I have never been a ‘fan’ of the (Moyse) semitone (half step) exercise, which starts in the middle octave of the flute and makes its way gradually to the bottom of the instrument. For sure, on its own, it is a reasonable enough exercise, but I have to confess that I find it difficult to be musically motivated by just two notes! I know there are people who love this exercise and I am very, very happy for them, but I feel it is important to work on phrasing as well as sound, so I prefer an exercise that takes me on a longer journey.
On some days, we are also very limited with the amount of time that we have to spend on practicing the flute.

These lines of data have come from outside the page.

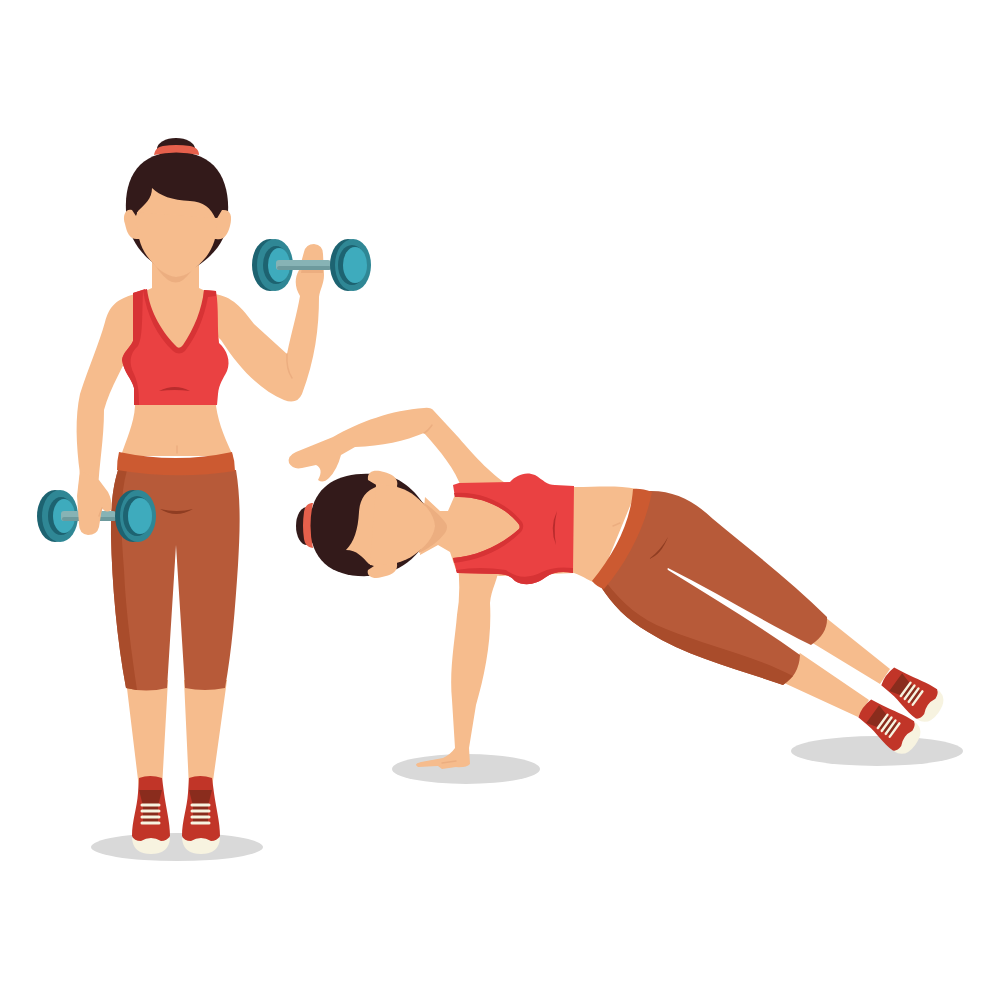
<!DOCTYPE html>
<html lang="en">
<head>
<meta charset="utf-8">
<title>Women exercising</title>
<style>
:root {
  --skin: #f6bc8d; --skin-shade: #ecae80; --hair: #331a1a; --band: #e6604c;
  --top: #ea4142; --top-dark: #d73335; --top-fold: #b92c2d;
  --pants: #b75a39; --pants-dark: #a94c2b; --waist: #cc5a31; --fold: #8f3d22;
  --shoe: #c13528; --shoe-dark: #8a2c1d; --sole: #f7f3e0;
  --teal-dark: #1d6371; --teal: #2f8795; --teal-light: #3eabbd; --bar: #87b3b5;
  --shadow: #d9d9d9;
}
html, body { margin: 0; background: #fff; }
svg { display: block; width: 1000px; height: 1000px; }
.skin { fill: var(--skin); } .skin-shade { fill: var(--skin-shade); }
.hair { fill: var(--hair); } .band { fill: var(--band); }
.top { fill: var(--top); } .top-dark { fill: var(--top-dark); } .top-fold { fill: var(--top-fold); }
.pants { fill: var(--pants); } .pants-dark { fill: var(--pants-dark); }
.waist { fill: var(--waist); } .fold { fill: var(--fold); }
.shoe { fill: var(--shoe); } .shoe-dark { fill: var(--shoe-dark); } .sole { fill: var(--sole); }
.laces { fill: none; stroke: var(--sole); stroke-width: 3; stroke-linecap: round; }
.plate-dark { fill: var(--teal-dark); } .plate { fill: var(--teal); } .plate-light { fill: var(--teal-light); }
.bar { fill: var(--bar); } .bar-low { fill: #6d9a9d; }
.shadow { fill: var(--shadow); }
.crease { fill: none; stroke: var(--skin-shade); stroke-width: 1.5; stroke-linecap: round; }
</style>
</head>
<body>
<svg viewBox="0 0 1000 1000" role="img" aria-label="A woman lifting dumbbells and a woman holding a side plank">
  <defs>
    <g id="head">
      <path class="hair" d="M127 218C130 246 150 265 176 276C205 266 226 246 229 218Z"/>
      <ellipse class="hair" cx="176" cy="149" rx="19" ry="11"/>
      <path class="hair" d="M126 212C124 176 140 152 177 152C214 152 230 178 228 214L219 222L134 222Z"/>
      <path class="band" d="M154 155C155 149 158 147 163 146Q176 144 190 146C196 147 199 150 199 155Q176 150 154 155Z"/>
      <path class="skin" d="M132 210C126 208 122 215 125 224C127 233 130 240 138 239L216 239C224 241 228 234 230 226C233 215 230 209 222 210L216 220C211 207 203 202 190 201C172 200 160 196 152 188C152 199 145 204 138 211L136 216Z"/>
      <path class="skin" d="M137 212L217 218C218 235 213 248 206 257C196 269 187 276 176 277C165 276 155 267 147 256C139 245 136 230 137 212Z"/>
    </g>
    <g id="shoe">
      <path class="sole" d="M132 838Q133 854 151 854Q169 854 170 838Z"/>
      <path class="shoe" d="M139 778Q150 774 162 778L164 793C166 808 170 822 170 836Q167 841 161 841Q151 835 141 841Q134 841 132 836C132 821 137 808 138 793Z"/>
      <path class="shoe-dark" d="M139 790H162L158 806V824H143V806Z"/>
      <path class="laces" d="M142 805H159M142 811H159M142 817H159M142 823H159"/>
    </g>
    <g id="plates">
      <ellipse class="plate-dark" cx="270" cy="265" rx="18" ry="26"/>
      <ellipse class="plate" cx="275" cy="265" rx="18" ry="26"/>
      <ellipse class="plate-dark" cx="276" cy="265" rx="13" ry="19"/>
      <ellipse class="plate-light" cx="279" cy="265" rx="11" ry="17"/>
    </g>
    <g id="right-plates">
      <ellipse class="plate-dark" cx="348" cy="265" rx="18" ry="26"/>
      <ellipse class="plate" cx="353" cy="265" rx="18" ry="26"/>
      <ellipse class="plate-dark" cx="352" cy="265" rx="14" ry="20"/>
      <ellipse class="plate-light" cx="355" cy="265" rx="12" ry="18"/>
    </g>
    <g id="handle">
      <rect class="bar" x="276" y="260" width="55" height="10" rx="3"/>
      <rect class="bar-low" x="277" y="266" width="54" height="4" rx="2"/>
    </g>
  </defs>

  <rect width="1000" height="1000" fill="#fff"/>

  <g id="dumbbell-lifter">
    <ellipse class="shadow" cx="177" cy="847" rx="86" ry="14"/>
    <path class="skin" d="M126 680L139 788H162L168 680ZM184 680L189 788H212L227 680Z"/>
    <use href="#shoe"/>
    <use href="#shoe" x="50"/>

    <g id="raised-arm">
      <path class="skin" d="M214 294C232 296 242 308 254 324L287 354C291 334 297 314 300 296C295 288 294 279 299 270L304 252Q306 244 314 244Q323 245 323 254L324 275C324 284 320 289 319 297C319 328 315 360 302 394Q297 405 284 400C260 390 239 368 221 340L211 330Z"/>
      <path class="crease" d="M287 354Q286 369 292 378"/>
      <path class="skin-shade" d="M302 268H323V273H301Z"/>
      <use href="#plates"/>
      <use href="#handle"/>
      <use href="#right-plates"/>
    </g>

    <path class="skin" d="M135 294C116 299 109 307 105 322C99 344 89 366 80 394C75 417 76 444 80 474L78 492H98C99 464 104 440 104 410C110 388 124 365 136 340Z"/>
    <path class="skin" d="M134 296L152 288V258H199V288L216 296L220 360L216 406C219 426 226 440 233 456H121C126 440 134 424 135 406Z"/>
    <path class="skin-shade" d="M151 258H201Q191 273 183 280Q176 285 168 280Q158 272 151 258Z"/>
    <use href="#head"/>
    <path class="crease" d="M177 446V453"/>

    <g id="sports-top">
      <path class="top" d="M133 293L145 289C149 314 162 335 176 351Q180 353 184 348C196 331 204 311 204 290L216 291C219 308 217 330 219 343C227 350 231 361 227 371C223 379 219 384 218 394L217 405H134V388C132 379 124 373 122 360C123 352 130 348 133 341Z"/>
      <path class="top-dark" d="M133 293L143 290C142 315 143 337 138 346C129 354 129 364 134 374C139 385 139 395 139 405H134V388C132 379 124 373 122 360C123 352 130 348 133 341Z"/>
      <path class="top-dark" d="M143 290L147 289C150 313 163 333 177 347Q180 349 183 345C194 329 202 309 204 290L216 291V296L208 297C204 319 196 337 185 351Q179 356 173 351C157 336 147 316 143 290Z"/>
      <path class="top-fold" d="M159 391Q175 383 190 391Q175 389 159 391Z"/>
    </g>

    <g id="standing-leggings">
      <path class="pants" d="M118 470H236C241 500 240 532 238 565C235 610 232 650 225 688Q205 692 185 688L176 545L167 688Q146 693 126 688C117 640 112 585 111 535C111 507 112 490 118 470Z"/>
      <path class="pants-dark" d="M118 470H127C119 500 121 530 124 570C126 615 132 655 137 690L126 688C117 640 112 585 111 535C111 507 112 490 118 470Z"/>
      <path class="waist" d="M119 452Q176 464 232 452Q235 461 235 471Q177 480 117 470Q117 460 119 452Z"/>
      <path class="fold" d="M160 509Q177 513 193 509Q176 519 160 509Z"/>
    </g>

    <g id="lowered-hand">
      <use href="#plates" x="-215" y="251"/>
      <use href="#handle" x="-215" y="251"/>
      <use href="#right-plates" x="-215" y="251"/>
      <path class="skin" d="M80 470L99 480L108 492Q113 502 111 510Q106 514 102 508L99 527Q97 535 88 535Q79 534 79 524L77 496Z"/>
      <path class="crease" d="M102 508L99 516"/>
    </g>
  </g>

  <g id="side-plank">
    <ellipse class="shadow" cx="466" cy="769" rx="74" ry="15"/>
    <ellipse class="shadow" cx="877" cy="751" rx="86" ry="15"/>

    <path class="skin" d="M825 617L890 669L880 684L806 639ZM800 653L869 700L858 717L782 682Z"/>
    <g id="rear-shoe" transform="translate(888 676) rotate(-54) scale(.95 .82) translate(-151 -778)"><use href="#shoe"/></g>
    <g id="front-shoe" transform="translate(865 708) rotate(-54) scale(.95 .82) translate(-151 -778)"><use href="#shoe"/></g>

    <path id="overhead-arm" class="skin" d="M510 486C494 477 474 456 459 438L434 411Q431 407 424 408C392 410 359 422 333 437L296 452Q287 456 289 463Q293 470 302 468L316 465Q324 469 318 480Q323 484 329 478Q337 470 341 455L355 447C382 446 405 441 424 433C441 452 455 469 462 489L480 505Z"/>
    <path class="crease" d="M424 433Q428 431 432 425"/>
    <path id="support-arm" class="skin" d="M458 565H499C499 578 491 589 490 603C492 639 485 674 476 705L469 748L470 764Q466 768 456 767L442 769L438 766L418 767Q413 764 421 762L443 758Q451 754 455 748L452 700C449 670 455 640 457 615Q461 592 458 565Z"/>
    <path class="crease" d="M442 763L456 761"/>

    <path class="skin" d="M425 497L440 511H448L458 488L510 483L575 487C598 487 617 485 637 489L598 584C591 582 583 576 574 573L500 576L456 570L450 552L438 545L420 555Z"/>
    <path class="skin-shade" d="M419 500Q434 508 445 522Q449 527 445 533Q436 545 419 553Z"/>
    <use href="#head" transform="translate(158 702) rotate(-90)"/>
    <path class="crease" d="M613 526L620 523"/>

    <g id="plank-top">
      <path class="top" d="M453 485L459 483L510 482C516 475 526 471 535 475C543 480 547 485 555 485L574 486L573 573C562 571 553 572 546 577C537 584 525 587 515 581Q509 574 498 574L457 573L453 558C479 556 502 544 519 529Q521 526 517 522C502 505 479 496 455 497Z"/>
      <path class="top-dark" d="M456 570Q480 566 506 570C518 579 530 578 542 572Q554 566 573 568V573C562 571 553 572 546 577C537 584 525 587 515 581Q509 574 498 574L457 573Z"/>
      <path class="top-dark" d="M454 493C480 491 506 502 522 522Q525 527 521 532C504 549 481 560 454 563L453 558C479 556 502 544 519 529Q521 526 517 522C502 505 479 496 455 497Z"/>
      <path class="top-fold" d="M557 511Q549 528 556 545Q553 528 557 511Z"/>
    </g>

    <g id="plank-leggings">
      <path class="pants" d="M648 491C674 490 694 501 713 519C754 553 793 583 827 617Q828 634 811 645C764 622 716 592 668 568Q667 569 668 570C713 598 758 625 800 655Q799 675 783 685C738 669 690 658 648 632C627 620 612 604 601 587Z"/>
      <path class="pants-dark" d="M601 587L606 582C622 603 640 619 666 629C708 646 752 655 793 676L783 685C738 669 690 658 648 632C627 620 612 604 601 587Z"/>
      <path class="waist" d="M633 489Q641 488 652 492C645 527 628 561 604 589Q597 587 592 581C615 553 631 521 633 489Z"/>
      <path class="fold" d="M668 537Q661 550 649 559Q661 555 668 537Z"/>
    </g>
  </g>
</svg>
</body>
</html>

By combining, phrasing, sonority and breathing with such an exercise as Sequence 18, I am able to free up more time for other flute related activities. I am also mentally and emotionally engaged with such an exercise, which will in turn put me in a good shape of body and mind for the other flute tasks of the day ahead.
I realise that by now, with at least two newsletters a week landing in your ‘in’ tray, I might be verging on the repetitive, but I feel that with music and the learning of an instrument, we are constantly evolving and finding ways of improving, so a little repetition here and there shouldn’t really cause much harm!
I find myself increasingly questioning my responses to some forms of musical notation.
For example, a crescendo means ‘to get louder’ and likewise a diminuendo ‘to get quieter’, but is it all really as simple as this?
Increasingly I am interested in the various ‘intensities’ of a phrase. We might well get louder in a crescendo, but surely, we also need the sound itself to become more intense.
Equally, in a diminuendo, whilst becoming quieter, we also need to maintain the intensity of our sound, both for interest (keeping the sound alive) and to avoid gradually getting flatter.
A phrase should have a beginning, a middle and an end, but on such a journey, there should also be some gentle hills and valleys of intensity.
Sometimes we need to release intensity in order to gently grow it again.
This is something that is easier expressed in conversation (with examples!) than in print, but I very much hope that with Sequence 18 you might be able to explore this concept.
For maximum benefit Sequence 18 should be played at a similar tempo to the one that I ended up with on the demonstration video. Crotchet (or quarter note) = 54.